▶ **Description of the task**:
Say how many lines in the entries hold the word "filter", and reply with that number only.

▶ **Material for the task**:
========================================================================
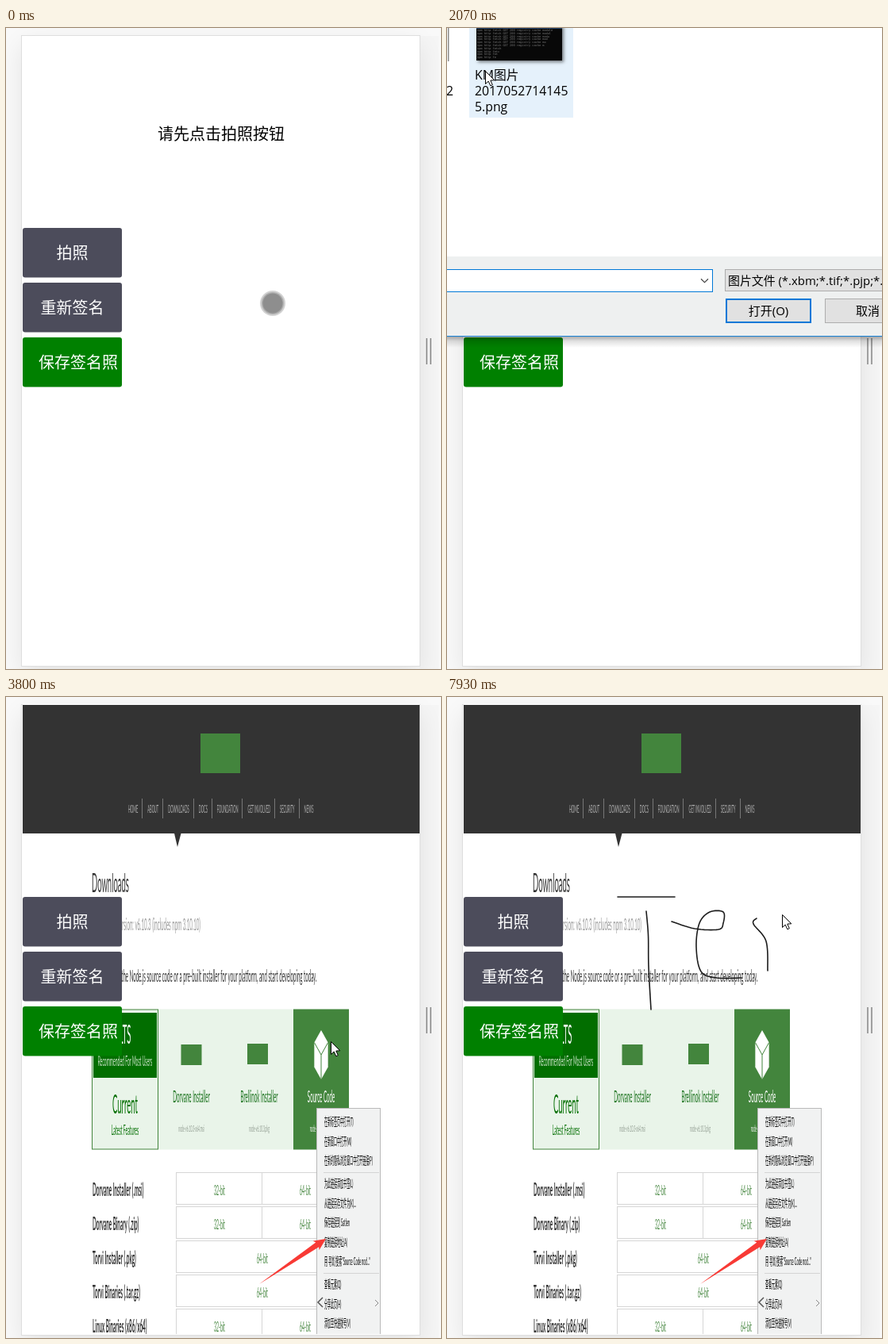
An HTML page with a canvas that plays this animation: 548 by 808 pixels, repeating every 8 s.

```html
<!DOCTYPE html>
<html lang="zh">
<head>
<meta charset="utf-8">
<title>签名照</title>
<style>
  html, body { margin: 0; width: 100%; height: 100%; overflow: hidden; background: #f9f9f9; }
  canvas { display: block; }
</style>
</head>
<body>
<canvas id="stage" width="548" height="808"></canvas>
<script>
const ctx = document.getElementById('stage').getContext('2d');
const LOOP = 8000;
const SQUEEZE = 0.287; // the chosen picture is squeezed sideways to fit the phone
const UI = '"Open Sans", "Noto Sans CJK SC", "Noto Sans CJK", sans-serif';
const CJK = '"Noto Sans CJK SC", "Noto Sans CJK", sans-serif';
const WEB = 'Lato, "Noto Sans CJK SC", "Noto Sans CJK", sans-serif';
const GREEN = '#43853d', DEEP = '#026e00', DARK = '#333333', PALE = '#e9f4e9', BLUE = '#0078d7';

// Every path starts where the one before it ended; pen paths leave ink.
const paths = [];
function glide(from, to, ...points) {
  const prev = paths[paths.length - 1];
  if (prev) points.unshift(prev.points[prev.points.length - 1]);
  paths.push({ from, to, points });
}
function write(from, to, ...points) {
  paths.push({ from, to, points, pen: true });
}

glide(0, 470, [336, 347], [63, 287]);
glide(530, 930, [290, 369]);
glide(1400, 2070, [48, 54]);
glide(2070, 2200, [-14, 40]);
glide(2730, 3450, [375, 352]);
glide(3600, 3830, [412, 442]);
glide(4130, 4470, [215, 252]);
write(4530, 4930, [215, 252], [287, 252]);
glide(4930, 5130, [251, 270]);
write(5200, 5600, [251, 270], [253.5, 300], [254, 340], [257, 394]);
glide(5600, 5800, [283, 283]);
write(6000, 6800, [283, 283], [312, 292], [342, 293], [348, 285], [348, 271], [331, 271],
  [318, 285], [314, 315], [320, 346], [340, 354], [371, 354]);
glide(6800, 7000, [390, 279]);
write(7200, 7600, [390, 279], [386, 286], [402, 308], [404, 345]);
glide(7600, 7930, [422, 274]);

function spline(a, b, c, d, u) {
  return b + 0.5 * u * (c - a + u * (2 * a - 5 * b + 4 * c - d + u * (3 * (b - c) + d - a)));
}

function along({ from, to, points }, t) {
  const last = points.length - 1;
  const s = Math.min(Math.max((t - from) / (to - from), 0), 1) * last;
  const i = Math.min(Math.floor(s), last - 1);
  const near = k => points[Math.min(Math.max(i + k, 0), last)];
  return [0, 1].map(k => spline(near(-1)[k], near(0)[k], near(1)[k], near(2)[k], s - i));
}

function pointer(t) {
  const begun = paths.filter(path => path.from <= t);
  return along(begun[begun.length - 1], t);
}

function box(x, y, w, h, fill, line, weight = 1) {
  ctx.fillStyle = line || fill;
  ctx.fillRect(x, y, w, h);
  if (!line) return;
  ctx.fillStyle = fill;
  ctx.fillRect(x + weight, y + weight, w - 2 * weight, h - 2 * weight);
}

function square(cx, cy, side, color) {
  box(cx - side / 2, cy - side / 2, side, side, color);
}

function text(str, x, y, size, color, align = 'left', family = UI) {
  ctx.font = size + 'px ' + family;
  ctx.fillStyle = color;
  ctx.textAlign = align;
  ctx.fillText(str, x, y);
}

// Returns the drawn width.
function webText(str, x, y, size, color, align = 'left', weight = '') {
  ctx.save();
  ctx.translate(x, y);
  ctx.scale(SQUEEZE, 1);
  ctx.font = `${weight} ${size}px ${WEB}`;
  ctx.fillStyle = color;
  ctx.textAlign = align;
  ctx.fillText(str, 0, 0);
  const width = ctx.measureText(str).width * SQUEEZE;
  ctx.restore();
  return width;
}

function trace(points) {
  ctx.beginPath();
  points.forEach(([x, y]) => ctx.lineTo(x, y));
}

function poly(points, fill) {
  trace(points);
  ctx.closePath();
  ctx.fillStyle = fill;
  ctx.fill();
}

function line(points, color, width) {
  trace(points);
  ctx.strokeStyle = color;
  ctx.lineWidth = width;
  ctx.stroke();
}

function chevron(x, y, size, turn, color, width) {
  ctx.save();
  ctx.translate(x, y);
  ctx.rotate(turn);
  line([[-size, -size / 2], [0, size / 2], [size, -size / 2]], color, width);
  ctx.restore();
}

function drawFrame() {
  box(0, 0, 548, 808, '#f9f9f9');
  ctx.save();
  ctx.shadowColor = 'rgba(0,0,0,.09)';
  ctx.shadowBlur = 30;
  ctx.shadowOffsetY = 12;
  box(20, 9, 501, 795, '#fff');
  ctx.restore();
  box(521, 10, 24, 798, 'rgba(0,0,0,.015)');
  box(19, 9, 503, 796, '#fff', '#dedede');
  box(529, 391, 2, 33, '#a0a0a0');
  box(534, 391, 2, 33, '#a0a0a0');
}

function drawButtons() {
  ['拍照', '重新签名', '保存签名照'].forEach((label, i) => {
    const y = 252 + 69 * i, save = i === 2;
    ctx.fillStyle = save ? '#008000' : '#4c4c5b';
    ctx.beginPath();
    ctx.roundRect(21, y, 125, 62.5, 3);
    ctx.fill();
    text(label, save ? 91 : 83.5, y + 39, 20, '#fff', 'center', CJK);
  });
}

function drawNav() {
  box(21, 10, 500, 162, DARK);
  poly([[212, 172], [220.5, 172], [216, 189]], DARK);
  square(270, 71, 50, GREEN);
  let x = 154;
  for (const label of 'HOME,ABOUT,DOWNLOADS,DOCS,FOUNDATION,GET INVOLVED,SECURITY,NEWS'.split(',')) {
    if (x > 154) box(Math.round(x - 7), 128, 1, 25, '#777');
    x += webText(label, x, 146, 14, '#b4b4b4') + 12;
  }
}

function drawTile(x, name, file, ink, note) {
  webText(name, x, 511, 21.5, ink, 'center');
  webText(file, x, 548, 11.7, note, 'center');
}

function drawTiles() {
  box(108, 393.5, 84, 177, PALE, GREEN);
  box(110, 398, 80, 82, DEEP);
  box(192, 393.5, 170, 177, PALE);
  box(362, 393.5, 70, 177, GREEN);
  webText('LTS', 150, 437, 33, '#fff', 'center');
  webText('Recommended For Most Users', 150, 465, 17.7, '#d5e8d2', 'center');
  webText('Current', 150, 525, 33, DEEP, 'center');
  webText('Latest Features', 150, 552, 18, DEEP, 'center');
  square(233.5, 451, 26, GREEN);
  square(317, 450, 26, GREEN);
  drawTile(233.5, 'Dorvane Installer', 'node-v6.10.3-x64.msi', '#17701a', '#8f9a8f');
  drawTile(319, 'Brellinok Installer', 'node-v6.10.3.pkg', '#17701a', '#8f9a8f');
  drawTile(397, 'Source Code', 'node-v6.10.3.tar.gz', '#fff', '#fff');

  const hexagon = [0, 1, 2, 3, 4, 5].map(k => k * Math.PI / 3)
    .map(a => [397 + 10 * Math.sin(a), 451 - 31 * Math.cos(a)]);
  poly(hexagon, '#fff');
  line([hexagon[5], [397, 451], hexagon[1]], GREEN, 1);
  line([[397, 451], hexagon[3]], GREEN, 1);
}

function drawTable() {
  const rows = ['Dorvane Installer (.msi)', 'Dorvane Binary (.zip)', 'Torvi Installer (.pkg)',
    'Torvi Binaries (.tar.gz)', 'Linux Binaries (x86/x64)'];
  rows.forEach((label, i) => {
    const y = 600 + 43 * i;
    const bit = (str, x) => webText(str, x, y + 28, 18, GREEN, 'center');
    webText(label, 109, y + 29, 22, DARK, 'left', 'bold');
    box(214, y - 1, 218, 41, '#fff', '#d6d6d6');
    if (label.startsWith('Torvi')) return bit('64-bit', 323);
    box(322, y, 1, 39, '#d6d6d6');
    bit('32-bit', 269);
    bit('64-bit', 377);
  });
}

function drawMenu() {
  const groups = [
    ['在新标签页中打开(T)', '在新窗口中打开(W)', '在新的隐私浏览窗口中打开链接(P)'],
    ['为此链接添加书签(L)', '从链接另存文件为(K)...', '保存链接到 Satlen', '复制链接地址(A)',
      '用 寻岚 搜索"Source Code nod..."'],
    ['查看元素(Q)', '分享此页(H)', '添加至快速拨号(V)']
  ];
  box(391, 518, 81, 290, '#f1f2f2', '#b9b9b9');
  let y = 540;
  groups.forEach((group, i) => {
    if (i) box(400, Math.round((y += 4.2) - 19.5), 70, 1, '#d4d4d4');
    for (const label of group) {
      webText(label, 401, y, 14, '#000');
      y += 24.6;
    }
  });
  chevron(396, 763, 6, Math.PI / 2, '#555', 1.5);
  chevron(467, 764, 4, -Math.PI / 2, '#888', 1);
}

function drawRedArrow(x0, y0, x1, y1) {
  const length = Math.hypot(x1 - x0, y1 - y0);
  ctx.save();
  ctx.translate(x1, y1);
  ctx.rotate(Math.atan2(y1 - y0, x1 - x0));
  poly([[-length, 0], [-13, -3.5], [-15, -7], [0, 0], [-15, 7], [-13, 3.5]], '#f83a35');
  ctx.restore();
}

function drawPicture() {
  ctx.save();
  ctx.beginPath();
  ctx.rect(21, 9, 500, 794);
  ctx.clip();
  box(21, 9, 500, 794, '#fff');
  drawNav();
  webText('Downloads', 108, 246, 33, DARK);
  webText('Latest LTS Version: v6.10.3 (includes npm 3.10.10)', 245, 294, 21.3, '#999', 'right');
  webText('Download the Node.js source code or a pre-built installer for your platform, and start developing today.',
    391.5, 359, 21.3, DARK, 'right');
  drawTiles();
  drawTable();
  drawMenu();
  drawRedArrow(319, 740, 403, 683);
  ctx.restore();
}

function drawFiles(t, [x, y]) {
  if (t >= 2800) box(0, 0, 15, 113, t >= 3470 ? '#d9d9d9' : '#cce8ff');
  else if (x < 15) box(0, 0, 15, 113, '#e5f1fb');
  if (x >= 28 && x < 159 && y < 113) box(28, 0, 131, 113, '#e5f1fb');
  box(0, 0, 1, 41, '#fff');
  box(1, 0, 1.5, 42, '#8a8a8a');
  text('2', 8, 85, 15.8, '#000', 'right');

  ctx.save();
  ctx.shadowColor = 'rgba(0,0,0,.5)';
  ctx.shadowBlur = 4;
  ctx.shadowOffsetX = ctx.shadowOffsetY = 1.5;
  box(37, -4, 108, 45, '#080808');
  ctx.restore();
  box(37, 0, 108, 1, '#24426b');
  const log = 'npm http fetch GET 200 registry cache modules ok';
  for (let i = 0; i < 10; i++) {
    const size = i < 6 ? 44 - i : 20 - i;
    text(log.slice(0, size), 38, 4 + i * 3.8, 3.6, '#777', 'left', '"DejaVu Sans Mono", monospace');
  }
  ['KM图片', '2017052714145', '5.png'].forEach((s, i) => text(s, 35, 65 + 20 * i, 15.8, '#000'));
}

function drawControls(t, [x, y]) {
  const picked = t >= 2800, pressed = t >= 3470;
  const over = x >= 351 && x < 459 && y >= 341 && y < 372;
  box(-2, 304, 337, 29, '#fff', picked ? '#7a7a7a' : BLUE);
  if (picked) text('KM图片20170527141220.png', 130, 324, 15.5, '#000', 'right');
  chevron(324.5, 318.5, 4.5, 0, '#444', 1.1);
  box(350, 304, 202, 28, '#e1e1e1', '#adadad');
  text('图片文件 (*.xbm;*.tif;*.pjp;*.jpg)', 354, 324, 14.9, '#000');
  if (pressed) box(351, 341, 108, 31, '#cce4f7', '#005499');
  else box(351, 341, 108, 31, over ? '#e5f1fb' : '#e1e1e1', BLUE, over ? 1 : 2);
  text('打开(O)', 405, 362, 15, '#000', 'center');
  box(476, 341, 80, 31, '#e1e1e1', '#adadad');
  text('取消', 515, 362, 15, '#000');
}

function drawDialog(t, at) {
  ctx.save();
  if (t < 1130) ctx.globalAlpha = 0.5;
  const shade = ctx.createLinearGradient(0, 389, 0, 403);
  shade.addColorStop(0, 'rgba(0,0,0,.32)');
  shade.addColorStop(0.4, 'rgba(0,0,0,.12)');
  shade.addColorStop(1, 'rgba(0,0,0,0)');
  box(0, 389, 548, 14, shade);
  box(0, 0, 548, 288, '#fff');
  box(0, 288, 548, 100, '#eef0f0');
  box(0, 388, 548, 1, '#1883d7');
  if (t < 1330) {
    box(0, 304, 335, 29, '#fff');
    box(350, 304, 198, 28, '#fff');
    box(350, 340, 110, 33, '#fff');
    box(475, 340, 73, 33, '#fff');
  } else {
    drawFiles(t, at);
    drawControls(t, at);
  }
  ctx.restore();
}

function drawInk(t) {
  ctx.save();
  ctx.lineJoin = ctx.lineCap = 'round';
  for (const path of paths.filter(p => p.pen && p.from < t)) {
    const end = Math.min(t, path.to), ink = [];
    for (let s = path.from; s < end; s += 10) ink.push(along(path, s));
    line([...ink, along(path, end)], '#1c1c1c', 1.6);
  }
  ctx.restore();
}

function drawTouch([x, y]) {
  const disc = (r, color) => {
    ctx.fillStyle = color;
    ctx.beginPath();
    ctx.arc(x, y, r, 0, 7);
    ctx.fill();
  };
  disc(16, '#d2d2d2');
  disc(14, '#adadad');
  disc(12.5, '#8e8e8e');
}

function drawArrow([x, y]) {
  ctx.save();
  ctx.translate(Math.round(x) + 0.5, Math.round(y) + 0.5);
  poly([[0, 0], [0, 16], [3.7, 12.6], [6.3, 18.3], [8.8, 17.2], [6.3, 11.6], [11.3, 11.3]], '#fff');
  ctx.strokeStyle = '#000';
  ctx.lineWidth = 1;
  ctx.stroke();
  ctx.restore();
}

function draw(t) {
  const at = pointer(t);
  drawFrame();
  if (t >= 3670) drawPicture();
  else text('请先点击拍照按钮', 271, 141, 20, '#000', 'center', CJK);
  drawButtons();
  drawInk(t);
  if (t >= 1070 && t < 3600) drawDialog(t, at);
  if (t < 530) drawTouch(at);
  else drawArrow(at);
}

function tick(t) {
  const stamp = k => Math.round(k * 20 / 3) * 10;
  const k = Math.round(t * 15 / 1000);
  return stamp(k) <= t ? stamp(k) : stamp(k - 1);
}

let shown = -1;
const begin = performance.now();
function loop() {
  const t = tick((performance.now() - begin) % LOOP);
  if (t !== shown) draw(shown = t);
  requestAnimationFrame(loop);
}
loop();
</script>
</body>
</html>
```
========================================================================
▶ **Completed task**:
2